OPINION - When The O’B Surf Group offered $150,000 toward an estimated $300,000 renovation of the Narragansett High School gymnasium, our eyebrows raised.
In offering the gift of approximately half the cost of the renovations, the O’B Surf Group made some demands. The donors want the gymnasium named after the late Chad O’Brien, a Narragansett High School multi-sport athlete who died in 2006. The O’B Surf Group will have design approval and will receive written financial statements regarding purchases and labor costs for the renovations. They also require the district give the town basketball program use of the space.
We could not remember a deal – high school, college or professional sports – where such demands were made.
To see if we had missed a trend, we touched base with two international naming rights experts. One called design approval and the financial requirements “unprecedented.” The other said he could not recall such terms on any level of sports – high school, collegiate or professional. He cautioned the sponsor seemed to be “overstepping.” His advice: The school should be careful not to give this sponsor too much control.
We could not agree more.
The gym needs renovation – no argument there.
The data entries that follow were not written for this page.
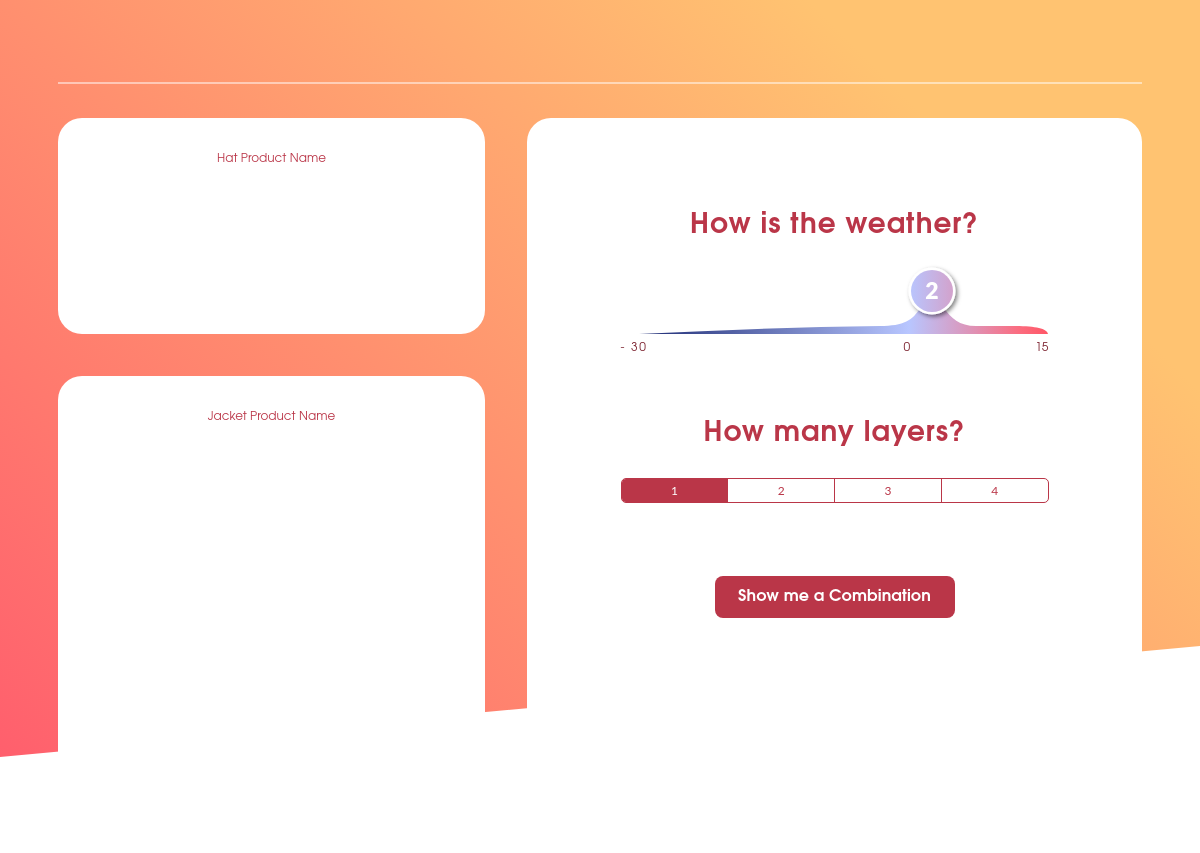
<!DOCTYPE html>
<html lang="en">
<head>
<meta charset="utf-8">
<title>Outfit picker</title>
<style>
:root {
  --coral: #ff5f6d;
  --apricot: #ffc371;
  --berry: #ba3648;
  --wine: #7a1f2c;
  --paper: #fff;
  --display: "TeX Gyre Adventor", sans-serif;
  --digits: Lato, sans-serif;
}
* { box-sizing: border-box; margin: 0; }
body { width: 1200px; height: 853px; overflow: hidden; background: var(--paper); font-family: var(--display); color: var(--berry); }
.page { position: relative; width: 1200px; height: 853px; overflow: hidden; padding: 0 58px; }
.backdrop {
  position: absolute; inset: 0 0 auto; height: 757px; z-index: -1;
  background: linear-gradient(45deg, var(--coral), var(--apricot) 80%);
  clip-path: polygon(0 0, 100% 0, 100% 646px, 0 100%);
}
.topbar { height: 84px; border-bottom: 2px solid rgba(255, 255, 255, .5); }
.board { display: grid; grid-template-columns: 427px 615px; gap: 42px; height: 735px; margin-top: 34px; }
.outfit { display: grid; grid-template-rows: 216px 1fr; gap: 42px; }
.card { background: var(--paper); border-radius: 24px; }
.product { padding-top: 33px; text-align: center; }
.product h2 { font-size: 12px; font-weight: 400; line-height: 16px; }
.picker { display: flex; flex-direction: column; align-items: center; padding: 90px 94px 0; }
.question { font-size: 28px; font-weight: 700; line-height: 34px; letter-spacing: .95px; white-space: nowrap; }
.slider { display: block; flex: none; width: 427px; height: 76px; margin-top: 18px; overflow: visible; }
.slider text { font: 900 23px var(--digits); fill: var(--paper); text-anchor: middle; }
.scale { display: flex; width: 428px; margin: 4px 0 60px; font-size: 12px; line-height: 16px; color: var(--wine); }
.scale .low { width: 283px; letter-spacing: 1.6px; }
.scale .zero { flex: 1; }
.layers { display: flex; width: 428px; height: 25px; margin: 28px 0 73px; padding: 0; list-style: none; border: 1px solid var(--berry); border-radius: 5px; overflow: hidden; font: 12px/23px var(--digits); text-align: center; }
.layers li { flex: 1; }
.layers li + li { border-left: 1px solid var(--berry); }
.layers .chosen { background: var(--berry); color: var(--paper); }
.action { width: 240px; height: 42px; border-radius: 8px; background: var(--berry); color: var(--paper); font-size: 16px; font-weight: 700; line-height: 41px; letter-spacing: .1px; text-align: center; text-decoration: none; white-space: nowrap; }
</style>
</head>
<body>
<main class="page">
  <div class="backdrop"></div>
  <header class="topbar"></header>
  <div class="board">
    <section class="outfit">
      <article class="card product"><h2>Hat Product Name</h2></article>
      <article class="card product"><h2>Jacket Product Name</h2></article>
    </section>
    <section class="card picker">
      <h1 class="question">How is the weather?</h1>
      <svg class="slider" viewBox="621 260 427 76" role="img" aria-label="Temperature slider set to 2">
        <defs>
          <linearGradient id="temperature" gradientUnits="userSpaceOnUse" x1="639" y1="0" x2="1048" y2="0">
            <stop offset="0" stop-color="#1d2b74"/>
            <stop offset=".66" stop-color="#b8c6ff"/>
            <stop offset=".93" stop-color="#fb6c7f"/>
            <stop offset="1" stop-color="#ff5666"/>
          </linearGradient>
          <filter id="knob-shadow" x="-30%" y="-30%" width="170%" height="170%">
            <feDropShadow dx="2" dy="2" stdDeviation="2" flood-color="#000" flood-opacity=".5"/>
          </filter>
        </defs>
        <path fill="url(#temperature)" d="M639 334C720 330 800 327 880 326C904 326 913 320 920 308H944C951 318 959 326 976 326H1012C1034 326 1047 328 1048 334Z"/>
        <circle cx="932" cy="291" r="23.5" fill="#fff" filter="url(#knob-shadow)"/>
        <circle cx="932" cy="291" r="21" fill="url(#temperature)"/>
        <text x="932" y="299">2</text>
      </svg>
      <div class="scale">
        <span class="low">- 30</span><span class="zero">0</span><span>15</span>
      </div>
      <h1 class="question">How many layers?</h1>
      <ol class="layers">
        <li class="chosen">1</li><li>2</li><li>3</li><li>4</li>
      </ol>
      <a class="action" href="#">Show me a Combination</a>
    </section>
  </div>
</main>
</body>
</html>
It has not been updated since it opened in 1975, and even then, the layout was poorly planned. The O’B Surf Group’s proposed renovations are good ones, including a new hardwood floor surface for basketball and volleyball, four new basketball hoops, new bleachers, a new scoreboard, upgraded seating and a new public address system. The renovations would go a long way toward making the space more functional for both players and spectators.
But to ask for design approval, and control over the budgets is – as our expert said – unprecedented. If the district opts for a different design, will the donors take its ball, and its cash, and go home? If its members do not agree with a choice of contractors, will they try to circumvent municipal bidding processes? If the town basketball leagues must share the space, who will have first rights?
There is also the issue of the naming rights.
In its proposal, The O’B Surf Group said it wanted to “secure the legacy of Chad O’Brien while simultaneously improving the educational environment for future Narragansett students.”
We understand the emotion behind the request, and with budgets tight for the foreseeable future, an argument can be made for naming rights. As college and professional sports have learned over the last 10 years, the move can be beneficial to the venue’s bottom line, while offering a sponsor an opportunity to honor a legacy, or to raise awareness or brand itself in a community or with a certain fan base.
But, as college and professional sports have learned, naming rights also can be a public relations nightmare. Scandals happen. Just ask the Houston Astros, an organization that thought it struck gold when officials signed a 30-year, $100 million deal with Houston energy and financial trading company Enron, only to have the deal blow up in spectacular fashion as the Enron name became synonymous with greed, fraud, indictments, bankruptcy and disgrace. Or ask Roger Williams University, which took a benefactor’s name off the School of Law after the man – a former chairman of the Board of Directors who donated $2.8 million for the law school’s founding – allegedly made racist statements.
To avoid such problems, the town and district have a policy of not naming buildings after anyone, living or dead, though there have been exceptions. The school’s athletic field is named in honor of Tom Ashley, a teacher and coach, and the town renamed its library after the death of long-time town manager and councilman Maury Loontjens, a beloved figure in the community and a major supporter of the library. So there is precedence, though often municipal buildings are named only for public servants, like Ashley or Loontjens, or State Trooper Daniel O’Brien, who died rescuing Matunuck residents in the path of a hurricane, for whom the pavilion at East Matunuck State Beach was rededicated, or Cpl. David B. Champagne, a U.S. Marine killed in action in the Korean Conflict, for whom the post office in Wakefield is named.
Finally, who is The O’B Surf Group? The Secretary of State has no record of an entity with that name, nor does Guidestar, which tracks the tax forms of non-profit organizations. The paperwork given to the school district said the group is a registered 501(c)(3) non-profit founded to create an endowment in O’Brien’s name. Superintendent Katherine E. Sipala said she had met with O’Brien’s grandfather, South Kingstown Chief of Police Vincent A. Vespia Jr. who is on the Board of Directors of the Chad O’Brien Scholarship Fund, a registered non-profit, whose board of directors also includes O’Brien’s parents, and area coaches and athletes.
If the district is considering taking money from a group, and there are strings attached, there ought to be more transparency. The district has formed a sub-committee to study the proposal, and the School Committee will ultimately decide whether or not to accept the donation. The Town Council will ultimately decide on the naming rights. We think everyone involved ought to be wary, and should not begin to consider it unless the group becomes more transparent and less controlling. And even then, the Town Council should give hard thought to the precedent they would set in agreeing to name the gymnasium after a young man who was just starting out in life, as loved and missed as he may be.